“At the emergency room they concurred with the diagnosis of gastric flu, ignoring any other symptoms present,” Staunton testified. “Twelve minutes before Rory left the hospital his vital signs were taken. His condition had deteriorated. It appears that no one took the time to review all available information.
“They discharged him noting ‘patient improved,’ despite that fact that his vital signs were totally irregular and had deteriorated since his arrival there. The hospital staff concluded he had a sick stomach and was suffering from dehydration.”
Rory’s parents brought him home to Sunnyside, Queens, and his condition continued to deteriorate. The next day, Friday, the pediatrician told the Stauntons not to worry about the fever and his other ailments which by this point also included severe dizziness.
However, his health rapidly deteriorating, Rory's petrified parents raced him back to NYU Langone that evening where ER frantically went to work to treat him – “all hell broke loose,” as Staunton told the Senate.
But by then it was too late, as the 12-year-old was in the throes of sepsis that was racing through his organs. Less than 48 hours later, Rory Staunton died in the ICU, leaving behind his heartbroken parents, a 10-year-old sister, Kathleen, and shocked family members and friends throughout Ireland and the U.S.
Rory’s parents had no idea what sepsis was, and therefore never thought to look for possible symptoms. The fact that blood tests showing clear signs of the infection went ignored by his pediatrician and staff at NYU Langone galls the family even more because sepsis is treatable if it is caught at its onset.
“Rory’s mom stripped him down and checked to see if they had missed a bug bite. She also checked him for signs of meningitis,” Staunton testified. “But we never heard of sepsis.”
Now, the Stauntons are committed to carrying forth Rory’s memory by helping to ensure that no family ever feels the pain of losing a loved one to undiagnosed sepsis. In May of this year New York Governor Andrew Cuomo signed into law “Rory’s Regulations” which require all hospitals in New York State to adopt protocols to identify and treat sepsis.
“Rory’s Regulations will help New York set a gold-standard for patient care. Governor Cuomo believes that 5,000 to 8,000 lives a year in the State of New York will be saved as a result of Rory’s Regulations,” Staunton told Senate members.
“If this strategy was applied to all Americans, it could save more than 150,000 lives a year, more than 400 people a day.
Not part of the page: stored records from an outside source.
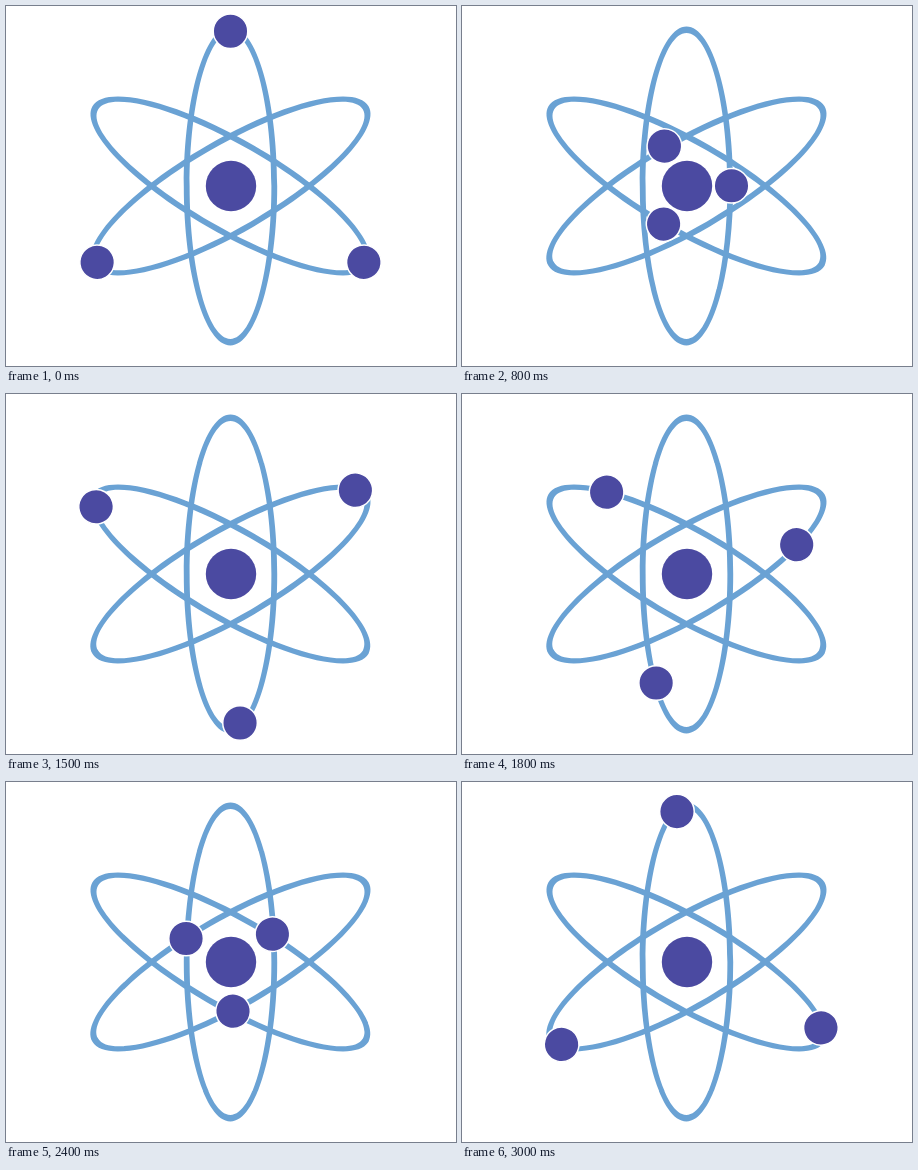
These frames come from a looping animation (450 px wide and 360 px high, 3100 ms). An HTML page:

```html
<!DOCTYPE html>
<html lang="en">
<head>
<meta charset="utf-8">
<title>Atom</title>
<style>
  html, body { margin: 0; width: 100%; height: 100%; overflow: hidden; background: #fff; }
  svg { display: block; width: 450px; height: 360px; }
  .ring { fill: #6aa2d4; fill-rule: evenodd; }
  .ball { fill: #4b4aa1; }
  .electron { stroke: #fff; stroke-width: 1.5; }
</style>
</head>
<body>
<svg viewBox="0 0 450 360">
  <g id="rings" transform="translate(224.5 180)"></g>
  <circle class="ball" cx="225" cy="180" r="25.2"/>
  <g id="electrons" transform="translate(224.5 179.3)"></g>
</svg>
<script>
const NS = 'http://www.w3.org/2000/svg';
const STEP = 100, LOOP = 3100;
const STEPS_PER_LAP = 30, LAG = 0.48;
const TILTS = [0, 120, 240];

function add(parent, tag, attrs) {
  const el = document.createElementNS(NS, tag);
  for (const name in attrs) el.setAttribute(name, attrs[name]);
  return document.getElementById(parent).appendChild(el);
}

// Clockwise oval from its top; a smaller tip value gives more pointed ends
function oval(rx, ry, tip = 0.552) {
  const hx = rx * tip, hy = ry * 0.552;
  return `M0 ${-ry}C${hx} ${-ry} ${rx} ${-hy} ${rx} 0S${hx} ${ry} 0 ${ry}` +
    `S${-rx} ${hy} ${-rx} 0S${-hx} ${-ry} 0 ${-ry}Z`;
}

for (const tilt of TILTS) {
  add('rings', 'path', {
    class: 'ring',
    d: oval(46.7, 159.4) + oval(40.9, 152.9),
    transform: `rotate(${tilt})`
  });
}

const orbit = add('electrons', 'path', { d: oval(45, 154, 0.48), fill: 'none' });
const lap = orbit.getTotalLength();
const electrons = TILTS.map(() =>
  add('electrons', 'circle', { class: 'ball electron', r: 17.3 }));

// Constant speed along the orbit; the first step is shorter
function draw(time) {
  const step = Math.floor((time % LOOP) / STEP);
  const turn = Math.max(0, step - LAG) / STEPS_PER_LAP;
  const { x, y } = orbit.getPointAtLength(turn * lap);
  electrons.forEach((el, i) =>
    el.setAttribute('transform', `rotate(${TILTS[i]}) translate(${x} ${y})`));
}

const start = performance.now();
function tick() {
  draw(performance.now() - start);
  requestAnimationFrame(tick);
}
tick();
</script>
</body>
</html>
```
“Sepsis is a medical emergency. Sepsis needs to be suspected. Once it is suspected and treated we can save lives and save the U.S. economy billions.
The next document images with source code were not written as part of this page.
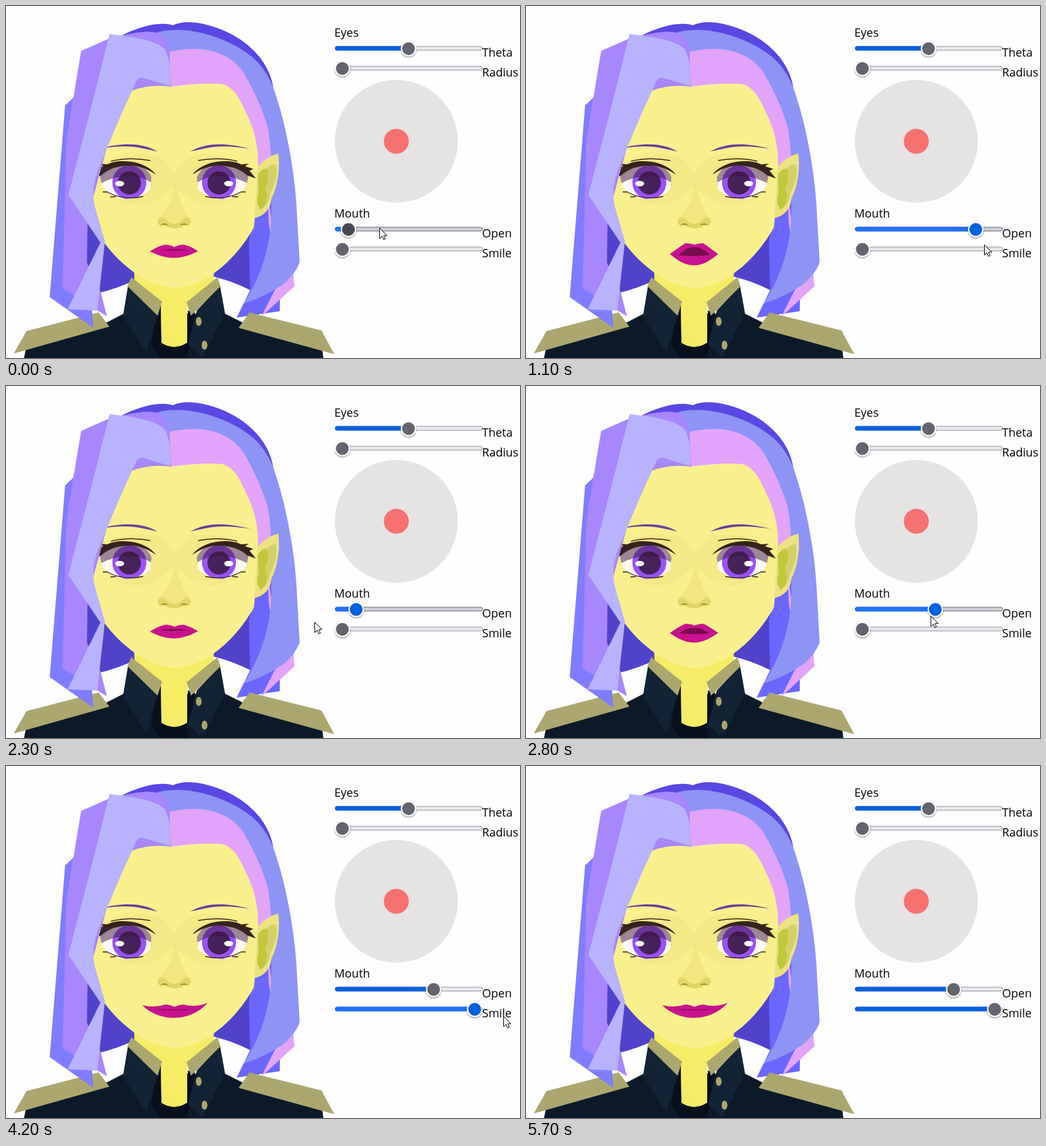
These frames come from a looping animation (800x549 px, 5.8 s). An HTML page:

```html
<!DOCTYPE html>
<html lang="en">
<head>
<meta charset="utf-8">
<title>Face controls</title>
<style>
  html, body { margin: 0; width: 100%; height: 100%; overflow: hidden; background: #fefefe; }
  svg { display: block; width: 800px; height: 549px; }
  text { font: 18px "Open Sans", "Noto Sans", sans-serif; fill: #000; }
  .track { fill: #e9e9ed; stroke: #8f8f9d; }
  .fill { fill: #0060df; }
  .thumb { fill: #64646f; }
  .hover .track, .active .track { fill: #d0d0d7; stroke: #676774; }
  .hover .fill, .active .fill { fill: #1f72f8; }
  .hover .thumb { fill: #484851; }
  .active .thumb { fill: #0060df; }
  .trim { fill: #aba76e; }
  .lash { fill: #35231c; }
  .line { fill: none; stroke: #35231c; stroke-width: 1.3; }
</style>
</head>
<body>
<svg viewBox="0 0 800 549">
  <defs>
    <clipPath id="eyeShape">
      <path d="M297 267C308 240 360 234 378 262L374 281Q362 299 338 301Q312 300 299 286Z"/>
    </clipPath>
    <filter id="shade" x="-30%" y="-30%" width="160%" height="170%">
      <feDropShadow dx="0" dy="1.5" stdDeviation="1.3" flood-color="#000" flood-opacity=".45"/>
    </filter>
    <g id="eye">
      <g clip-path="url(#eyeShape)">
        <path fill="#fdf9f6" d="M290 230h100v80h-100z"/>
        <circle cx="331.500" cy="275" r="26.500" fill="#9a52f5"/>
        <circle cx="331.500" cy="276" r="18" fill="#472159"/>
        <path fill="#3c143c" opacity=".5" d="M290 230H390V279L377 277Q332 254 298 275L290 279Z"/>
      </g>
      <ellipse cx="346.500" cy="277" rx="7" ry="4.200" fill="#fff"/>
      <path class="lash" d="M290 263C302 248 322 242 341 242C352 242 360 244 366 247L378 246L372 250L385 254L379 257L389 269L375 264C362 252 346 249 328 249C311 250 300 257 290 263Z"/>
      <path class="line" d="M299 241Q331 235 360 242"/>
      <path class="line" d="M310 297Q340 304 366 290L373 290M352 297L361 298"/>
    </g>
    <path id="brow" fill="#6a3d9e" d="M287 227C308 215 335 211 381 223C350 218 330 218 315 221Q300 224 287 227Z"/>
  </defs>

  <!-- back hair -->
  <path fill="#5042cb" d="M115 290L110 400L146 447Q172 441 200 428L323 422Q352 429 380 443L395 300Z"/>
  <path fill="#6b66ff" d="M387 325L378 366L380 443L359 486L426 476L430 290H390Z"/>
  <path fill="#e4a3fa" d="M407 290L414 340H430L447 415L449 437L397 485L425 430L409 340Z"/>
  <path fill="#5947e4" d="M176 48C203 34 236 23 260 30C276 22 299 25 322 32C370 47 409 82 416 127L340 110L200 90Z"/>

  <!-- neck and uniform -->
  <path fill="#0c1929" d="M28 549L34 520L150 497L183 480H341L375 497L490 520L494 549Z"/>
  <path fill="#f7ec65" d="M199 400L200 430L241 470V525Q262 538 282 525V470L323 430L324 400Z"/>
  <path fill="#08101d" d="M235 475L241 462L242 526Q262 538 282 526L283 475L294 478L282 549H240L226 527Z"/>
  <path fill="#f7ec65" d="M241 462L242 525Q262 538 281 525L282 462Z"/>
  <path fill="#112334" d="M190 436L182 484L219 541L239 470ZM333 436L341 480L305 549L283 528L297 475Z"/>
  <path class="trim" d="M195 423L243 461L236 483L189 437ZM329 423L281 462L288 483L334 437Z"/>
  <path class="trim" d="M12 542L32 507L144 478L161 500ZM511 543L491 506L379 478L362 502Z"/>
  <ellipse class="trim" cx="300" cy="492" rx="4.500" ry="7"/>
  <ellipse class="trim" cx="309" cy="529" rx="4.500" ry="7"/>

  <!-- face, with the right side of the hair over it -->
  <path fill="#f9f08d" d="M190 130Q230 121 257 126Q310 119 338 122Q371 127 382 160Q391 190 392 235V270L386 345C366 382 320 437 262 440C215 437 170 396 148 362L130 290L150 235Z"/>
  <path fill="#8d94f5" d="M236 41C268 32 310 40 345 56C378 72 401 89 416 127C431 170 447 235 452 310L457 400Q449 421 430 435Q402 454 370 464C396 423 413 375 413 320V245L395 200L350 100L252 80Z"/>
  <path fill="#e4a3fa" d="M252 72C302 60 348 69 371 106C390 140 398 160 404 178C410 195 412 220 413 245L392 252V235C391 205 381 180 368 155Q356 128 338 122Q310 119 255 126Z"/>
  <path fill="#ede184" d="M391 251Q407 234 424 230Q428 270 413 301Q411 324 387 331Z"/>
  <path fill="#d3d069" d="M392 270Q408 246 420 247Q424 270 411 292Q408 315 394 317Z"/>
  <path fill="#c2c73c" d="M392 263Q401 250 407 256Q409 274 403 284Q411 303 397 318Q387 308 393 291Z"/>
  <path fill="#f5e886" d="M142 258C156 230 230 222 250 244L262 262L274 244C294 222 369 230 378 262C382 292 350 312 321 311C296 310 278 296 262 280C246 296 228 310 203 311C172 311 145 292 142 258Z"/>
  <path fill="#f4e580" d="M262 273C260 305 249 318 238 330Q232 341 242 344L262 343L282 344Q292 340 286 330C275 318 270 300 262 273Z"/>
  <path fill="#e2d567" d="M236 337Q238 328 246 330Q252 338 262 340Q272 338 278 330Q287 328 288 337Q286 344 279 341Q270 347 262 347Q254 347 245 341Q237 344 236 337Z"/>
  <path fill="#91841b" d="M240 342Q247 336 253 342Q247 340 240 342ZM270 342Q277 336 284 342Q277 340 270 342Z"/>
  <use href="#eye"/>
  <use href="#eye" transform="matrix(-1 0 0 1 523.500 0)"/>
  <use href="#brow"/>
  <use href="#brow" transform="matrix(-1 0 0 1 523 0)"/>
  <path id="lips" fill="#c9128f"/>
  <path id="gap" fill="#780d4d"/>

  <!-- front hair -->
  <path fill="#807cff" d="M107 141L92 155L68 454L136 502L133 465L100 440Z"/>
  <path fill="#a886fd" d="M117 70L160 51L180 46C205 40 228 38 240 43C252 53 256 68 255 85L257 126Q225 121 196 132L160 210L127 330L126 400L147 445L157 484L88 440L94 210L105 142Z"/>
  <path fill="#b8b2ff" d="M161 44C203 48 238 55 248 69C257 87 256 107 256 125L213 112Q205 112 203 117L196 132C175 178 157 222 141 262C134 284 135 302 140 319L154 367L142 475L96 473L147 369L97 295L141 125Z"/>

  <!-- controls -->
  <text x="511" y="48">Eyes</text>
  <text x="511" y="330">Mouth</text>
  <circle cx="607.500" cy="211" r="95.700" fill="#e5e4e2"/>
  <circle cx="607.500" cy="211" r="19.500" fill="#f87171"/>
  <g id="sliders"></g>
  <path id="cursor" fill="#fff" stroke="#000" d="M.5 .5V16.500L4.300 13L6.800 18.500L9.300 17.400L6.900 12H12Z"/>
</svg>
<script>
  const LOOP = 5800, STEP = 100, MIN = 523.5, RANGE = 206;
  const $ = id => document.getElementById(id);

  function slider(label, y, value) {
    const g = document.createElementNS('http://www.w3.org/2000/svg', 'g');
    g.innerHTML =
      `<rect class="track" x="512.500" y="${y - 3}" width="229" height="6" rx="3"/>
       <rect class="fill" x="512" y="${y - 3.5}" height="7" rx="3.500"/>
       <g filter="url(#shade)"><circle cy="${y + 0.5}" r="12" fill="#fff"/></g>
       <circle class="thumb" cy="${y + 0.5}" r="10"/>
       <text x="741" y="${y + 12.5}">${label}</text>`;
    $('sliders').append(g);
    const set = (v, state = '') => {
      g.setAttribute('class', state);
      g.querySelector('.fill').setAttribute('width', v * 230);
      g.querySelectorAll('circle').forEach(c => c.setAttribute('cx', MIN + v * RANGE));
    };
    set(value);
    return set;
  }

  slider('Theta', 66, 0.5);
  slider('Radius', 97, 0);
  const setOpen = slider('Open', 348, 0);
  const setSmile = slider('Smile', 379, 0);

  // time, cursor x, cursor y, open thumb x, smile thumb x
  const keys = [
    [0, 581, 346, 533, MIN],
    [200, 535, 348, 533, MIN],
    [300, 535, 349, 533, MIN],
    [1100, 713, 372, 700, MIN],
    [1300, 742, 373, 729, MIN],
    [1500, 742, 373, 729, MIN],
    [2300, 480, 368, 545, MIN],
    [2400, 480, 368, MIN, MIN],
    [2900, 667, 356, 665.5, MIN],
    [3000, 667, 356, 665.5, MIN],
    [3300, 530, 377, 665.5, MIN],
    [3400, 526, 379, 665.5, MIN],
    [4200, 774, 390, 665.5, 729.5],
    [4400, 778, 392, 665.5, 729.5],
    [4800, 815, 405, 665.5, 729.5],
    [LOOP, 815, 405, 665.5, 729.5]
  ];

  const mix = (a, b, k) => a.map((v, i) => v + (b[i] - v) * k);

  function pose(t) {
    const i = keys.findIndex(k => k[0] > t);
    const a = keys[i - 1], b = keys[i];
    return mix(a, b, (t - a[0]) / (b[0] - a[0]));
  }

  // corners, upper curve controls, peaks, dip, lower control, inner corners, inner top and bottom
  const closed = [224, 382.5, 299, 382, 237, 374, 286, 374, 372.5, 376, 395.5, 240, 284, 380, 379, 382];
  const opened = [224, 387.5, 299, 387.5, 239, 376, 284, 376, 369.5, 371.5, 413, 237, 287, 390, 361, 393];
  const smiling = [212, 373, 314, 369.5, 231, 378, 294, 377, 372, 375.5, 400, 230, 296, 379, 380.5, 383];

  function drawMouth(open, smile) {
    const [lx, ly, rx, ry, ux, uy, vx, vy, peak, dip, low, il, ir, iy, it, ib] =
      mix(mix(closed, opened, open), smiling, smile);
    $('lips').setAttribute('d',
      `M${lx} ${ly}Q${ux} ${uy} 248 ${peak}Q255 ${peak} 262 ${dip}Q269 ${peak} 276 ${peak}` +
      `Q${vx} ${vy} ${rx} ${ry}C${rx - 27} ${low} ${lx + 27} ${low} ${lx} ${ly}Z`);
    $('gap').setAttribute('d', `M${il} ${iy}Q262 ${it} ${ir} ${iy}Q262 ${ib} ${il} ${iy}Z`);
  }

  function dragState(t, hover, grab, release) {
    if (t >= grab && t < release) return 'active';
    return t >= hover && t < grab ? 'hover' : '';
  }

  const start = performance.now();
  function draw(now) {
    const t = Math.floor(Math.max(0, now - start) % LOOP / STEP) * STEP;
    const [, x, y, ox, sx] = pose(t);
    const open = (ox - MIN) / RANGE, smile = (sx - MIN) / RANGE;
    setOpen(open, dragState(t, 0, 300, 3000));
    setSmile(smile, dragState(t, 3200, 3400, 4400));
    drawMouth(open, smile);
    $('cursor').setAttribute('transform', `translate(${x} ${y})`);
    requestAnimationFrame(draw);
  }
  draw(start);
</script>
</body>
</html>
```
“We are calling on Congress to institute a federal nationwide program of education on early detection of sepsis with similar standards in all 50 states. We are also calling on Congress to create a comprehensive educational resource so that doctors, nurses and, yes, parents and patients can include sepsis as a possible diagnosis when a patient shows up in an emergency room with similar symptoms to Rory. Sepsis is not a deadly disease when caught in time.”
To read Ciaran Staunton’s full testimony to the Senate click here.
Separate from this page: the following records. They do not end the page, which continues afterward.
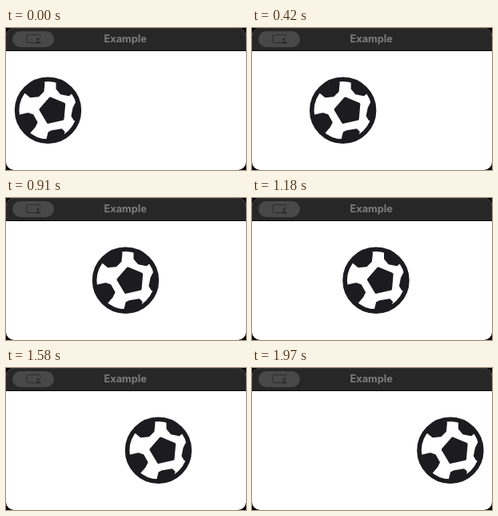
Animation of 300x178 px, one loop 2450 ms. Source, as an HTML page:

```html
<!DOCTYPE html>
<html lang="en">
<head>
<meta charset="utf-8">
<style>
  html, body { margin: 0; width: 100%; height: 100%; overflow: hidden; background: #000; }
  svg { display: block; width: 100vw; height: 100vh; }
  text { font: 700 12.8px Inter, Arial, sans-serif; fill: #7c7c7c; text-anchor: middle; }
</style>
</head>
<body>
<svg viewBox="0 0 300 178">
  <defs>
    <clipPath id="window"><rect width="300" height="178" rx="10"/></clipPath>
    <clipPath id="inside"><circle r="38"/></clipPath>
  </defs>
  <g clip-path="url(#window)">
    <rect width="300" height="178" fill="#fff"/>
    <rect width="300" height="28" fill="#272727"/>
    <rect width="300" height="1" fill="#343434"/>
    <rect y="28" width="300" height="1" fill="#060606"/>
    <rect x="8" y="4" width="52" height="20" rx="10" fill="#484848"/>
    <g fill="none" stroke="#2b2b2b" stroke-width="1">
      <path d="M36 18.5H28a2 2 0 0 1-2-2V10.5a2 2 0 0 1 2-2H41a2 2 0 0 1 2 2V11"/>
      <circle cx="40" cy="14" r="1.7" fill="#2b2b2b" stroke="none"/>
      <path d="M36.5 19.5q0-3 3.5-3t3.5 3z" fill="#2b2b2b" stroke="none"/>
    </g>
    <text x="149.2" y="18">Example</text>
    <g id="ball">
      <circle r="39" fill="#fff"/>
      <g clip-path="url(#inside)" fill="#1c1c20" stroke="#1c1c20" stroke-width="2" stroke-linejoin="round">
        <path d="M-32-25L-28-22L-22-17L-12-18L-6-24L-5-34L-8-45H-30Z"/>
        <path d="M11-34L11-27L16-21L26-19L31-23L38-30L20-45Z"/>
        <path d="M40-10L35-9L32-3L30 7L33 12H42Z"/>
        <path d="M-2 40L1 28L5 26L17 24L20 27L18 34L18 42Z"/>
        <path d="M-40 7L-34 6L-25 4L-19 6L-14 15L-17 21L-23 28L-34 34Z"/>
      </g>
      <path id="pentagon" fill="#1c1c20" stroke="#1c1c20" stroke-width="4" stroke-linejoin="round"/>
      <circle r="38.9" fill="none" stroke="#1c1c20" stroke-width="5.6"/>
    </g>
  </g>
</svg>
<script>
  const LOOP = 2450, STEP = 30, STEPS = 65;
  const MIDDLE = 150.2, REACH = 97.7;
  const ball = document.getElementById('ball');

  const corners = Array.from({ length: 5 }, (_, i) => {
    const angle = (-103 + 72 * i) * Math.PI / 180;
    return [6.4 + 15.5 * Math.cos(angle), 0.4 + 15.5 * Math.sin(angle)];
  });
  document.getElementById('pentagon').setAttribute('d', `M${corners.join('L')}Z`);

  // Whole steps taken so far; the beat slips by 10 ms twice per loop.
  function stepAt(t) {
    const slip = t >= 1640 ? 20 : t >= 550 ? 10 : 0;
    return Math.min(Math.floor((t - slip) / STEP), STEPS);
  }

  // Sine out-in: fast at both ends, resting in the middle.
  function ballX(step) {
    const u = 2 * step / STEPS - 1;
    return MIDDLE + REACH * Math.sign(u) * (1 - Math.cos(u * Math.PI / 2));
  }

  function draw(time) {
    ball.setAttribute('transform', `translate(${ballX(stepAt(time % LOOP))} 103.2)`);
  }

  const start = performance.now();
  function tick() {
    draw(performance.now() - start);
    requestAnimationFrame(tick);
  }
  draw(0);
  requestAnimationFrame(tick);
</script>
</body>
</html>
```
Here’s the video of the full Senate hearing on “U.S. Efforts to Reduce Healthcare-Associated Infections”